Tuesday, April 10, 2018

The Plastic Hotel

We checked into a hotel the other night, and the front desk clerk cheerily informed us that our room had just been renovated!  We were a little apprehensive, knowing how toxic building materials can be, but we figured we'd give it a try.

Stepping off the elevator, we found ourselves in a highly toxic soup.

The entire floor had recently been covered with a heavy-duty synthetic (plastic) commercial carpet, cemented to the floor with a toxic adhesive. The combination was enough to make your eyes water and your throat hurt.

The room itself was no better, with a new vinyl (plastic) floor, vinyl (plastic) wall covering, and wood-grain plastic furniture. We both felt dizzy from all the fumes.

Fortunately, not all the floors had been renovated, and we were eventually given a room on an "old fashioned" floor. But the experience made us think: how many people would just put up with the smell, and never associate their headache or nausea or dizziness with those toxic chemical exposures?

Hotels have a responsibility for the welfare of their guests, and should make certain that renovated areas are fully ventilated to allow toxic products to outgas before guests are booked in.

Plastic may make our life cheaper and in some cases, easier, but its impact on our health and our environment is significant.  

Thursday, April 5, 2018


In one of the iconic scenes from the 1967 movie The Graduate, the character played by Dustin Hoffman gets a word of advice from one of his father’s friend about his future. "Ben, I want to say one word to you. Just one word: Are you listening? Plastics, Ben. Plastics.”
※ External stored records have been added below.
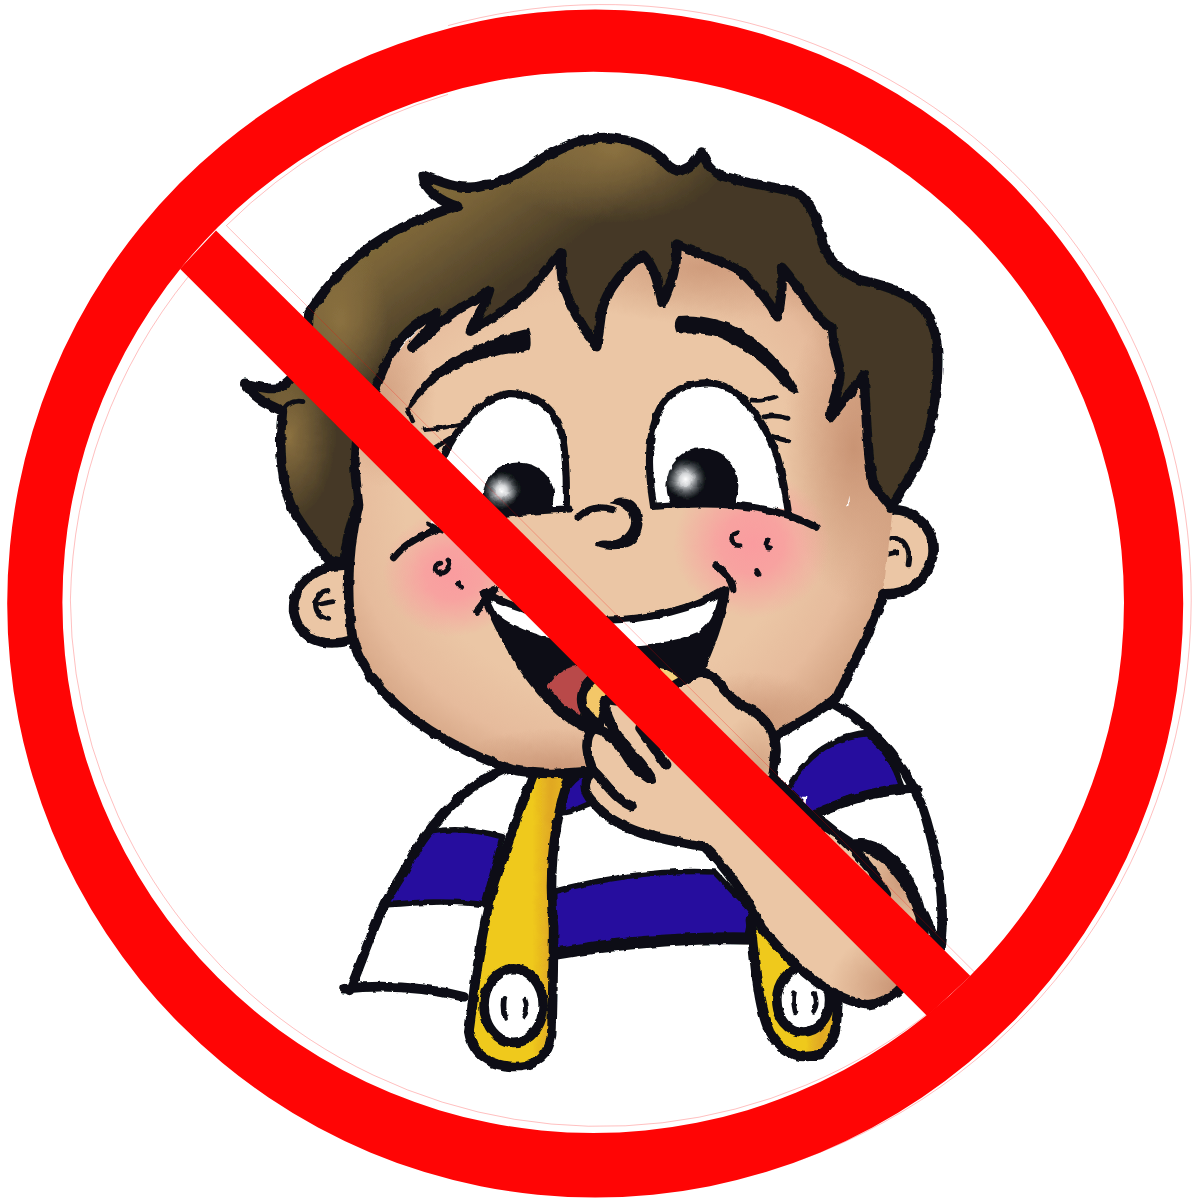
<!DOCTYPE html>
<html lang="en">
<head>
<meta charset="utf-8">
<title>No eating sign</title>
<style>
:root{
  --paper:#ffffff;
  --prohibit:#ff0505;
  --ink:#0d1115;
  --skin:#ebc6a5;
  --skin-shade:#cc9a79;
  --hair:#443825;
  --hair-light:#86703c;
  --stripe:#260d9e;
  --strap:#efc91c;
  --strap-shade:#e0a823;
  --blush:#fa9c9f;
  --tongue:#b94a4a;
  --snack:#f3c768;
}
html,body{margin:0;padding:0;background:var(--paper);overflow:hidden}
.sign{display:block;width:1200px;height:1200px}
.outline{stroke:var(--ink);stroke-width:12;stroke-linejoin:round;stroke-linecap:round}
.line{fill:none;stroke:var(--ink);stroke-width:9;stroke-linejoin:round;stroke-linecap:round}
.fine{stroke-width:6}
.bold{stroke-width:12}
.white{fill:var(--paper)}
.skin{fill:var(--skin)}
.ink{fill:var(--ink)}
.stripe{fill:var(--stripe);stroke:var(--ink);stroke-width:7;stroke-linejoin:round}
.strap{fill:url(#strapFill)}
.prohibit{fill:var(--prohibit)}
.hairline{fill:none;stroke:var(--prohibit);stroke-width:1;opacity:.32}
</style>
</head>
<body>
<svg class="sign" viewBox="0 0 1500 1500" role="img" aria-label="Prohibition sign: a boy eating a snack, crossed out in red">
  <defs>
    <filter id="inkEdge" filterUnits="userSpaceOnUse" x="280" y="140" width="930" height="1220">
      <feTurbulence type="fractalNoise" baseFrequency=".09" numOctaves="2" seed="4" result="grain"/>
      <feDisplacementMap in="SourceGraphic" in2="grain" scale="5" xChannelSelector="R" yChannelSelector="G"/>
    </filter>
    <radialGradient id="faceFill" gradientUnits="userSpaceOnUse" cx="755" cy="620" r="400">
      <stop offset=".62" stop-color="var(--skin)"/>
      <stop offset=".8" stop-color="#e6bb9c"/>
      <stop offset="1" stop-color="var(--skin-shade)"/>
    </radialGradient>
    <radialGradient id="skinShadow">
      <stop offset="0" stop-color="#c48d6d" stop-opacity=".85"/>
      <stop offset="1" stop-color="#c48d6d" stop-opacity="0"/>
    </radialGradient>
    <radialGradient id="blushFill">
      <stop offset="0" stop-color="var(--blush)"/>
      <stop offset=".4" stop-color="var(--blush)" stop-opacity=".85"/>
      <stop offset="1" stop-color="var(--blush)" stop-opacity="0"/>
    </radialGradient>
    <linearGradient id="hairFill" gradientUnits="userSpaceOnUse" x1="530" y1="215" x2="635" y2="362">
      <stop offset="0" stop-color="var(--hair-light)"/>
      <stop offset=".35" stop-color="#796338"/>
      <stop offset="1" stop-color="var(--hair)"/>
    </linearGradient>
    <radialGradient id="hairShine">
      <stop offset="0" stop-color="#8b7140"/>
      <stop offset="1" stop-color="#8b7140" stop-opacity="0"/>
    </radialGradient>
    <radialGradient id="eyeShine">
      <stop offset="0" stop-color="#fff"/>
      <stop offset=".3" stop-color="#e8eaec" stop-opacity=".9"/>
      <stop offset="1" stop-color="#8c9298" stop-opacity="0"/>
    </radialGradient>
    <linearGradient id="strapFill">
      <stop offset=".3" stop-color="var(--strap)"/>
      <stop offset=".62" stop-color="var(--strap)"/>
      <stop offset=".8" stop-color="var(--strap-shade)"/>
      <stop offset="1" stop-color="#e9bb20"/>
    </linearGradient>
    <path id="faceShape" d="M450 632C436 690 433 750 441 800C462 868 535 925 640 962C690 972 735 966 780 962L968 921C1005 902 1030 885 1046 872C1065 830 1090 790 1104 742L1116 636L1095 440L985 320L850 290L700 300L560 370L470 470C450 520 442 580 450 632Z"/>
    <clipPath id="faceClip"><use href="#faceShape"/></clipPath>
    <path id="hairShape" d="M306 479C322 484 338 487 349 485C362 477 376 462 384 440L386 392C415 345 450 312 497 287C525 274 550 264 572 258C552 252 530 238 529 219C552 228 578 240 606 231C635 228 655 213 681 196C712 178 735 172 758 172C792 175 812 184 828 199C836 211 846 217 854 212C863 209 871 202 877 190C883 204 889 214 903 220C940 232 972 233 996 241C1018 256 1022 280 1029 306C1038 329 1052 340 1075 350C1110 357 1142 370 1157 388C1175 418 1173 450 1171 480C1166 525 1160 560 1140 592L1114 634L1092 607C1084 570 1083 520 1080 468C1066 488 1050 505 1038 522C1041 495 1052 480 1050 462C1046 440 1038 425 1040 410C1018 400 1002 360 977 334C979 355 976 378 972 396C958 372 948 362 928 341C905 325 875 320 846 305C847 335 838 356 828 379C822 352 818 333 804 319C786 328 757 364 752 388C750 405 748 418 746 432C728 410 712 382 706 360C699 345 703 329 701 316C685 333 674 349 660 365C638 384 615 398 588 414C594 396 608 382 612 363C590 380 570 385 553 401C540 415 528 424 515 434C527 421 540 408 545 391C520 402 500 420 484 450C472 475 465 500 446 545C440 575 446 605 448 632C436 656 432 680 430 704L410 699C395 680 375 655 365 635C352 605 348 560 353 514C338 506 318 500 306 479Z"/>
    <clipPath id="hairClip"><use href="#hairShape"/></clipPath>
    <path id="leftEyeShape" d="M711 636C708 612 709 580 703 545C694 508 668 491 636 492C602 496 570 535 552 575L540 655C590 642 650 636 711 636Z"/>
    <path id="rightEyeShape" d="M817 633C809 585 809 540 826 508C842 483 872 475 897 480C930 488 955 530 968 560C978 588 981 612 985 637C930 629 870 629 817 633Z"/>
    <clipPath id="leftEyeClip"><use href="#leftEyeShape"/></clipPath>
    <clipPath id="rightEyeClip"><use href="#rightEyeShape"/></clipPath>
    <path id="mouthShape" d="M606 742C690 792 826 788 906 738C900 780 884 815 870 848C850 905 775 930 738 911C690 895 640 825 606 742Z"/>
    <clipPath id="mouthClip"><use href="#mouthShape"/></clipPath>
    <path id="armShape" d="M866 844C880 834 895 846 905 862C915 875 925 882 940 888C960 900 971 920 970 940L966 972L1020 1025L1070 1058C1105 1060 1135 1100 1150 1145C1160 1200 1130 1250 1085 1256C1035 1250 985 1200 952 1160C935 1125 905 1080 880 1058C830 1050 770 1040 742 1003C728 990 728 974 742 964C733 945 729 922 742 911C752 908 758 890 758 874L800 880Z"/>
    <clipPath id="armClip"><use href="#armShape"/></clipPath>
    <g id="buttonHoles">
      <path class="line fine" d="M-11 -9C-13 -2-12 7-10 16M14 -8C17 0 17 8 13 14"/>
    </g>
  </defs>

  <rect class="white" width="1500" height="1500"/>

  <g id="boy" filter="url(#inkEdge)">
    <g id="shirt">
      <path class="white" d="M630 962C540 1005 480 1110 437 1238L580 1246L695 1192L938 1176L1176 1190C1190 1060 1140 940 1045 882Z"/>
      <path class="stripe" d="M537 1040C570 1034 600 1038 628 1046L605 1131C562 1125 520 1128 483 1131C498 1097 512 1062 537 1040Z"/>
      <path class="stripe" d="M690 1115C760 1096 830 1087 893 1090L940 1140L934 1169C850 1168 762 1176 694 1188Z"/>
      <path class="stripe" d="M698 1016C700 998 708 980 730 966L742 1003C727 1007 714 1018 698 1016Z"/>
      <path class="stripe" d="M983 989C1005 947 1038 921 1083 917C1106 935 1119 957 1127 983C1086 988 1048 1000 1016 1019Z"/>
      <path class="white" d="M1000 996L1008 996L1007 1004Z"/>
      <path class="line bold" d="M630 962C575 985 530 1038 505 1090C470 1140 458 1190 437 1238M430 1236C480 1230 530 1234 580 1246M692 1194C770 1181 860 1172 940 1175"/>
      <path class="line bold" d="M1044 881C1095 908 1142 968 1158 1025C1174 1080 1183 1140 1174 1190M1016 1019C1055 1001 1095 988 1146 986"/>
      <path class="line" d="M1155 1140L1172 1178"/>
    </g>

    <g id="suspenders">
      <path class="strap outline" d="M668 964C650 1010 632 1060 614 1118C596 1190 592 1250 586 1290C592 1325 620 1334 650 1333C678 1330 690 1310 690 1285C691 1240 692 1200 692 1160C686 1100 690 1030 714 964Z"/>
      <ellipse class="white outline" cx="642" cy="1257" rx="37" ry="46"/>
      <use href="#buttonHoles" x="642" y="1257"/>
      <path class="strap outline" d="M938 1150C944 1210 948 1260 962 1290C980 1322 1005 1324 1025 1318C1048 1302 1046 1275 1048 1240L960 1150Z"/>
      <ellipse class="white outline" cx="1004" cy="1250" rx="33" ry="40"/>
      <use href="#buttonHoles" x="1004" y="1250"/>
    </g>

    <g id="ears">
      <path class="skin outline" d="M440 707C398 702 366 730 367 763C372 797 402 812 442 799Z"/>
      <path class="line fine" d="M410 738C388 742 390 772 411 773M400 755L416 752"/>
      <path class="skin outline" d="M1105 638C1140 632 1170 658 1166 695C1158 728 1135 745 1098 742Z"/>
      <path class="line fine" d="M1114 673C1130 671 1139 685 1135 706M1109 693L1122 690"/>
    </g>

    <g id="face">
      <use href="#faceShape" fill="url(#faceFill)"/>
      <g clip-path="url(#faceClip)">
        <ellipse cx="1068" cy="560" rx="90" ry="190" fill="url(#skinShadow)"/>
        <ellipse cx="880" cy="335" rx="200" ry="70" fill="url(#skinShadow)" opacity=".8"/>
        <ellipse cx="480" cy="500" rx="65" ry="110" fill="url(#skinShadow)" opacity=".7"/>
        <ellipse cx="700" cy="960" rx="140" ry="50" fill="url(#skinShadow)" opacity=".8"/>
        <ellipse cx="940" cy="895" rx="90" ry="55" fill="url(#skinShadow)" opacity=".8"/>
        <ellipse cx="940" cy="680" rx="98" ry="92" fill="url(#blushFill)"/>
        <ellipse cx="566" cy="718" rx="88" ry="78" fill="url(#blushFill)"/>
      </g>
      <path class="line bold" d="M448 632C434 690 433 750 441 800C462 868 535 925 640 962C680 970 712 966 740 964M966 921C1005 902 1030 885 1046 872C1065 830 1090 790 1104 742"/>
      <path class="white" d="M1062 619L1062 632L1059 633Z"/>
    </g>

    <g id="eyes">
      <use href="#leftEyeShape" class="white"/>
      <g clip-path="url(#leftEyeClip)">
        <ellipse class="ink" cx="648" cy="621" rx="45" ry="43"/>
        <circle cx="627" cy="613" r="23" fill="url(#eyeShine)"/>
      </g>
      <path class="line" d="M708 630C708 606 709 580 703 545C694 508 668 491 636 492C602 496 570 535 552 575M492 697C520 660 600 641 711 636"/>
      <path class="line fine" d="M576 530C560 534 545 536 530 537M562 548L540 562M536 655L552 664"/>
      <use href="#rightEyeShape" class="white"/>
      <g clip-path="url(#rightEyeClip)">
        <ellipse class="ink" cx="878" cy="607" rx="45" ry="47"/>
        <circle cx="857" cy="599" r="25" fill="url(#eyeShine)"/>
      </g>
      <path class="line" d="M817 633C809 585 809 540 826 508C842 483 872 475 897 480C930 488 955 530 968 560C978 588 981 612 985 637M817 633C880 627 960 626 1020 659"/>
      <path class="line fine" d="M940 500C950 502 960 499 969 496M956 521C965 519 975 520 985 523M964 545C972 548 978 550 986 551"/>
      <path class="ink" d="M508 517C514 488 540 462 570 445C600 428 630 418 660 411C664 420 664 430 662 437C650 446 638 438 620 445C590 449 560 465 540 482C527 492 518 504 508 517Z"/>
      <path class="line fine" d="M510 512L516 526"/>
      <path class="ink" d="M848 395C872 392 905 400 925 411C960 433 985 460 998 490C992 494 985 487 980 484C960 456 930 436 905 424C885 414 865 419 846 416C842 408 843 400 848 395Z"/>
    </g>

    <g id="nose">
      <path class="line" d="M724 646C736 634 752 633 766 637"/>
      <path class="ink" d="M762 629C772 618 790 620 798 634C808 652 803 672 788 682C773 689 756 687 745 682C746 676 753 675 760 676C775 677 788 666 789 652C788 638 777 631 762 629Z"/>
    </g>

    <g id="freckles">
      <path class="line fine" d="M921 666C912 668 912 682 924 682M960 675C956 680 957 685 962 685M946 713L949 718M560 700C566 707 558 718 549 716C542 714 542 706 551 704M573 729L577 734"/>
    </g>

    <g id="mouth">
      <use href="#mouthShape" class="ink outline"/>
      <g clip-path="url(#mouthClip)">
        <path class="white" d="M609 742C690 792 820 784 898 741C896 765 886 784 872 790C830 808 790 808 740 806C690 802 650 790 622 768Z"/>
        <path d="M684 858C694 840 716 828 740 832L728 893C710 887 698 874 684 858Z" fill="var(--tongue)"/>
      </g>
      <path class="line" d="M606 742C690 788 826 786 906 738M895 706C905 716 914 722 916 736M618 736L596 764"/>
    </g>

    <g id="hair">
      <use href="#hairShape" fill="url(#hairFill)"/>
      <g clip-path="url(#hairClip)">
        <ellipse cx="765" cy="185" rx="150" ry="95" fill="url(#hairShine)"/>
        <ellipse cx="425" cy="400" rx="60" ry="95" fill="url(#hairShine)"/>
        <ellipse cx="362" cy="545" rx="58" ry="105" fill="url(#hairShine)"/>
      </g>
      <use href="#hairShape" class="outline" fill="none"/>
      <path class="line fine" d="M353 514C358 504 368 500 380 502"/>
    </g>

    <g id="snack">
      <ellipse class="outline" cx="797" cy="874" rx="70" ry="42" fill="var(--snack)"/>
      <path d="M818 836C840 836 858 850 860 876L840 862Z" fill="#f6d07c"/>
    </g>

    <g id="arm">
      <use href="#armShape" class="skin"/>
      <g clip-path="url(#armClip)">
        <ellipse cx="1120" cy="1235" rx="85" ry="70" fill="url(#skinShadow)"/>
        <ellipse cx="1130" cy="1100" rx="60" ry="60" fill="url(#skinShadow)"/>
        <ellipse cx="950" cy="960" rx="55" ry="70" fill="url(#skinShadow)" opacity=".7"/>
      </g>
      <use href="#armShape" class="outline" fill="none"/>
      <path class="line bold" d="M755 878C760 905 778 930 795 948C803 957 809 966 814 974M742 911C758 912 770 925 782 943C792 960 802 968 813 974M742 964C756 975 764 996 790 1008M800 910L832 956"/>
      <path class="line bold" d="M1016 1019C1055 1045 1090 1082 1108 1118M1070 1055C1110 1050 1148 1100 1155 1165"/>
    </g>
  </g>

  <g id="prohibition">
    <path class="prohibit" fill-rule="evenodd" d="M9 754.500A735 742.500 0 1 1 1479 754.500A735 742.500 0 1 1 9 754.500ZM78 753A663.500 663 0 1 0 1405 753A663.500 663 0 1 0 78 753Z"/>
    <path class="prohibit" d="M270 288L1213 1220L1159 1270L225 336Z"/>
    <path class="hairline" d="M560 32A735 742.500 0 0 1 1489 751A735 742.500 0 0 1 1000 1450M283 282A663 663 0 0 1 560 118M236 345A663 663 0 0 0 88 750A663 663 0 0 0 1166 1262M283 282L1222 1219"/>
  </g>
</svg>
</body>
</html>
There’s probably no way that author Charles Webb or screenwriters Buck Henry and Calder Willingham could have known how prescient that line was, but today, the same advice could be given to many college graduates, but with a completely different meaning. 

In 1967, the word “plastic” was understood to mean something modern, advanced, wonderful. In the 1980s the word “plastic” carried a pejorative connotation, used to describe something cheap or flimsy. 

Today, the word plastic has taken on a new meaning: a worldwide pollutant. Plastic litters our streets, our parking lots and our beaches. It collects in giant gyers in our oceans, and now has been discovered in our drinking water, including our bottled drinking water. Plastic fibers from our clothes fill our lakes and rivers, and fish caught in some of our most pristine lakes have flesh filled with synthetic plastic fibers. 

This is a worldwide problem, and it won’t be solved overnight. But let’s start with this: be aware of the plastic around you, and do something every day to help stop the growing problem. Pick up a plastic bag or water bottle off the street. Recycle every possible piece of plastic you can. Bring your own bag to the store to avoid using single-use plastic bags. 

Today’s college grads may have a future in plastic, but that future will be figuring out a way to get ourselves out of the plastic mess we’ve gotten ourselves into. 

Wednesday, April 4, 2018

Green Body: Color Without Worry

Fear of grey hair seems to be a common phobia, right up there with fear of sharks. Unfortunately, numerous scientific studies have indicated a strong link between permanent hair dye and diseases such as bladder cancer, multiple myeloma (cancer of the blood cells) and non-Hodgkin's lymphoma. 

What to do? 

Don’t despair about your hair! Safe and beautiful vegetable-based hair dyes such as Herbatint and Naturtint are growing in popularity. Like the well known henna products which have been around for years, these products have no health risks associated with their use, and they leave your hair soft and manageable. 

If your hair salon doesn’t carry non-toxic hair coloring products yet, bring your own next time you go.  Learn more at http://grassrootsinfo.org/personalcare.php